BALTIMORE — Yankees Manager Aaron Boone spoke to reporters for 4 minutes 56 seconds late Friday night. He answered questions about Luke Voit, C. C. Sabathia and Zach Britton. He explained that performance would begin to dictate playing time and why he did not pinch-hit for Ronald Torreyes with the score tied late in Friday’s game.
What Boone did not discuss was Neil Walker.
For a player who had once been the voice of a franchise, if not the face of one — he was the Pittsburgh Pirates’ local boy made good, and he could articulate the team’s emotions on good days and bad — he has operated in the shadows this season as a Yankee.
Even on a night like Friday, when Walker delivered three hits, including the go-ahead home run in the 10th inning in an eventual victory, his contribution has largely gone unnoticed.
And yet as the Yankees’ performance has flattened over the last two months and injuries have piled up, with Aaron Judge, Gary Sanchez, Didi Gregorius, Gleyber Torres and Aroldis Chapman sidelined, Walker has emerged from a dreadful start to provide a reliable bat and a versatile glove.
Since the All-Star break, Walker was batting .314 with a .914 on-base plus slugging percentage entering Saturday. Then he reached base for the ninth consecutive game when he was hit by a pitch on Saturday in the first game of a doubleheader in which the Yankees trounced the Orioles, 10-3, with home runs by Miguel Andujar, Aaron Hicks, Torres and Brett Gardner.
“What he’s been able to do for us over the last couple months, especially with guys down and the versatility he’s shown — playing first, second, third, sticking him in right field — he’s really been huge for us,” Boone said Saturday.
In the series here, Walker started in right field on Friday night, then moved to third, where he provides more reliable defense than Andujar. He started Saturday’s first game at second base, then was in right field for the second. He has batted fifth in four consecutive games.
Walker, 32, has long been prepared for such versatility.
He was a first-round draft pick as a catcher, but the Pirates moved him to third base after his bat came alive at Class AA Altoona in 2007, when they began to sour on their major league third baseman, Jose Bautista. But then the Pirates chose third baseman Pedro Alvarez with the second overall pick in 2008.
By the time Walker proved himself ready to hit in the big leagues in 2010, the Pirates stuck him at second base, where he became a fixture for six seasons.
“There’s no easy spot on the field to play — let’s be honest,” Walker said. “But I think moving from catcher to third base, the mind-set of doing something different and doing it at such a high level, gave me the confidence I could do it when I was asked to move a second time.”
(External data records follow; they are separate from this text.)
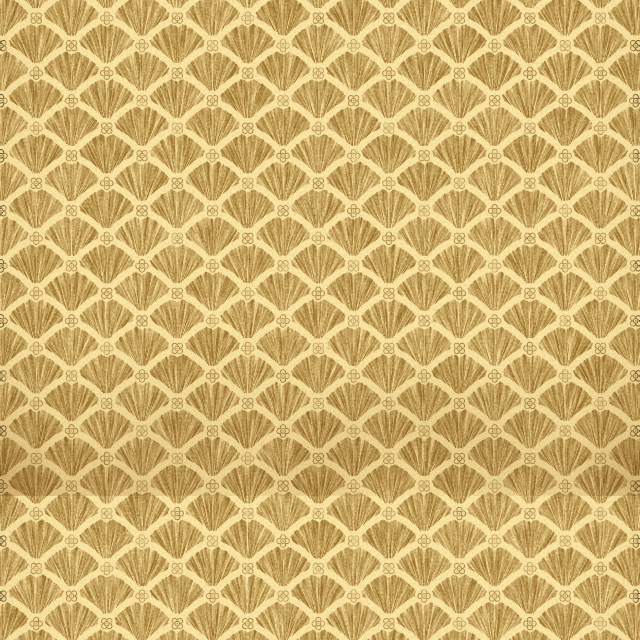
This pattern is drawn by a Shadertoy shader. Its source:

```glsl
const vec2 HALF_CELL = vec2(0.0551, 0.0430);
const vec2 LATTICE_ORIGIN = vec2(0.4974, 0.6276);
const float SEAM_HEIGHT = 0.2253;
const float SEAM_X = 0.386;

const vec3 CREAM = vec3(0.985, 0.905, 0.655);
const vec3 CREAM_SHADE = vec3(0.92, 0.81, 0.54);
const vec3 FAN_DARK = vec3(0.61, 0.455, 0.18);
const vec3 FAN_LIGHT = vec3(0.95, 0.85, 0.59);
const vec3 INK = vec3(0.56, 0.41, 0.15);

vec2 hash2(vec2 p) {
    vec3 q = fract(p.xyx * vec3(0.1031, 0.1030, 0.0973));
    q += dot(q, q.yzx + 33.33);
    return fract((q.xx + q.yz) * q.zy);
}

float cornerSlope(vec2 cell, vec2 corner, vec2 f) {
    return dot(hash2(cell + corner) * 2.0 - 1.0, f - corner);
}

float gradientNoise(vec2 p) {
    vec2 i = floor(p), f = fract(p);
    vec2 u = f * f * (3.0 - 2.0 * f);
    float low = mix(cornerSlope(i, vec2(0, 0), f), cornerSlope(i, vec2(1, 0), f), u.x);
    float high = mix(cornerSlope(i, vec2(0, 1), f), cornerSlope(i, vec2(1, 1), f), u.x);
    return mix(low, high, u.y);
}

float fill(float d, float aa) { return 1.0 - smoothstep(-aa, aa, d); }

float stroke(float d, float halfWidth, float aa) { return fill(abs(d) - halfWidth, aa); }

// Signed distance to the circle through a and b, bulging to the left of the chord
float arcDistance(vec2 p, vec2 a, vec2 b, float sagitta) {
    vec2 chord = b - a;
    float len = length(chord);
    vec2 normal = vec2(-chord.y, chord.x) / len;
    float radius = (len * len * 0.25 + sagitta * sagitta) / (2.0 * sagitta);
    return length(p - 0.5 * (a + b) + normal * (radius - sagitta)) - radius;
}

// Domed top, concave sides, a notch above, a flat foot and clipped shoulders
float fanDistance(vec2 p, vec2 h, float bandHalf) {
    p.x = abs(p.x);
    float dome = arcDistance(p, vec2(0.0, h.y), vec2(h.x, 0.0), 0.006);
    float side = -arcDistance(p, vec2(0.0, -h.y), vec2(h.x, 0.0), 0.006);
    float d = max(dome, side) + bandHalf;
    float notch = 0.0125 - (0.5 * p.x + h.y - p.y) * 0.894;
    float foot = 0.016 - (p.y + h.y);
    float shoulder = 0.0145 - length(p - vec2(h.x, 0.0));
    return max(max(d, notch), max(foot, shoulder));
}

// Engraved strokes radiating from below the foot, roughly -1 to 1
float rayStrokes(vec2 p, vec2 h, float seed) {
    vec2 fromApex = p + vec2(0.0, h.y + 0.004);
    float angle = atan(fromApex.x, fromApex.y);
    float r = length(fromApex);
    float broad = gradientNoise(vec2(angle * 13.0 + seed, r * 18.0 + seed));
    float fine = gradientNoise(vec2(angle * 27.0 - seed, r * 45.0));
    float ribs = pow(0.5 + 0.5 * cos(angle * 31.0 + broad * 3.0), 4.0) - 0.27;
    return broad * 0.9 + fine * 1.1 + ribs * 0.5;
}

// Ink coverage of a four-petalled rosette
float rosetteInk(vec2 p, float turn, float aa) {
    p = mat2(cos(turn), -sin(turn), sin(turn), cos(turn)) * p;
    float centre = length(p) - 0.0036;
    float petals = length(abs(p) - 0.0041) - 0.0040;
    float outline = stroke(petals, 0.0006, aa) * (1.0 - fill(centre, aa));
    return max(outline, max(stroke(centre, 0.0006, aa), 0.6 * fill(centre + 0.0025, aa)));
}

// Brown ageing that deepens towards the horizontal join and the outer edges
float ageing(vec2 uv) {
    float aboveJoin = smoothstep(SEAM_HEIGHT - 0.001, SEAM_HEIGHT + 0.001, uv.y);
    float depth = 1.0 - smoothstep(SEAM_HEIGHT, 0.52, uv.y);
    float edge = smoothstep(0.38, 0.5, abs(uv.x - 0.5));
    float mottle = 0.8 + 0.9 * gradientNoise(uv * 7.0);
    return aboveJoin * depth * mottle * (0.65 + 0.6 * edge) + 0.12 * edge;
}

void mainImage(out vec4 fragColor, in vec2 fragCoord) {
    vec2 uv = fragCoord / iResolution.y;
    float aa = 0.75 / iResolution.y;
    float grain = gradientNoise(uv * 290.0) + 0.6 * gradientNoise(uv * 470.0 + 17.0);
    float outerEdge = smoothstep(0.485, 0.497, abs(uv.x - 0.5));
    vec3 color = mix(CREAM, CREAM_SHADE, clamp(0.2 + grain * 0.9, 0.0, 1.0));

    // Two interleaved lattices of fans and rosettes
    for (int k = 0; k < 2; k++) {
        vec2 grid = (uv - LATTICE_ORIGIN) / (2.0 * HALF_CELL) + 0.5 * float(k);

        vec2 fanGrid = grid + vec2(0.5, 0.0);
        vec2 fanId = floor(fanGrid);
        vec2 p = (fract(fanGrid) - 0.5) * 2.0 * HALF_CELL;
        vec2 fanRandom = hash2(fanId + 40.0 + 61.0 * float(k));
        float rays = rayStrokes(p, HALF_CELL, fanRandom.x * 50.0 + 60.0);
        float fan = fanDistance(p, HALF_CELL, 0.0054) + 0.0012 * rays;
        float tone = 0.46 + 0.62 * rays + 0.35 * grain + 0.10 * (fanRandom.y - 0.5);
        color = mix(color, mix(FAN_DARK, FAN_LIGHT, clamp(tone, 0.0, 1.0)), fill(fan, aa));

        vec2 nodeId = floor(grid + 0.5);
        vec2 q = (fract(grid + 0.5) - 0.5) * 2.0 * HALF_CELL;
        vec2 nodeRandom = hash2(nodeId + 90.0 + 37.0 * float(k));
        float ink = rosetteInk(q, 0.785 * step(0.5, nodeRandom.x), aa);
        float wear = 0.5 + 0.35 * nodeRandom.y + 0.5 * gradientNoise(uv * 120.0);
        color = mix(color, CREAM_SHADE, 0.35 * fill(length(q) - 0.0095, 0.0015));
        color = mix(color, INK * (1.0 - 0.4 * outerEdge), ink * clamp(wear + 0.3 * outerEdge, 0.0, 1.0));
    }

    color *= mix(vec3(1.0), vec3(0.88, 0.83, 0.76), ageing(uv));

    // Pale broken vertical join in the lower strip
    float dashes = smoothstep(-0.15, 0.15, gradientNoise(vec2(3.0, uv.y * 170.0)));
    float join = stroke(uv.x - SEAM_X, 0.0007, aa) * step(uv.y, SEAM_HEIGHT);
    color = mix(color, vec3(1.0, 0.95, 0.80), join * (0.3 + 0.6 * dashes));

    fragColor = vec4(clamp(color, 0.0, 1.0), 1.0);
}
```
He added: “I never thought I could be a second baseman in the major leagues — I never played there going back to Little League — and I did it for eight years. I never even played there in Little League. So anything outside of that, from a mentality standpoint, I can grasp the concept of it.”
Thus, when the Yankees, who have lost outfielders Jacoby Ellsbury, Clint Frazier, the since-traded Billy McKinney and Judge to injuries and had Giancarlo Stanton nursing a tender hamstring, Walker willingly raised his hand.
His versatility has necessitated lugging a large haul of equipment on the road: separate gloves for first, second and third base, and an outfielder’s glove. He is also the emergency catcher behind Austin Romine and Kyle Higashioka, so he carries a set of catcher’s equipment, too.
In June, when Walker played sporadically, he would do catching drills a couple of times a week. Since then, he has parceled his pregame workouts among several positions, trying to strike a balance between staying sharp and wearing himself out.
Of his newest position, Walker said: “You really have to digest where you are, who’s hitting, how the ball is coming off the bat, and you really don’t need to do that in the infield. It’s taken a little bit of extra focus on every pitch just to make sure I run through the checklist of what could possibly happen.”
Walker started his first career game in the outfield on Aug. 11 at Yankee Stadium. As it happened, the first ball hit to him in right field was a screaming liner by Joey Gallo of the Texas Rangers that swerved and dipped. As Walker gave chase, he dived tentatively and the ball bounced past him for a double.
Walker exhaled when Gallo did not score.
“That was a christening,” he said.
It also symbolized Walker’s serpentine journey with the Yankees. They tried to acquire him last August from the Mets, who instead sent him to Milwaukee. They also had discussions with him last winter before acquiring a cheaper, younger player in Brandon Drury. But with Walker among those finding almost no offers in a chilly free-agent market, he fell into their laps in March for one year with incentives that could earn him $4.5 million — a fourth of what he made last season.
Then an abysmal April, in which he batted .165; the emergence of rookies like Torres and Andujar; and Greg Bird’s return from surgery anchored Walker to the bench.
But a dire need, an awakened bat and all those gloves have provided an opportunity for Walker to quietly refashion himself. A player the Yankees could not afford to play is one whom, for the moment, they cannot do without.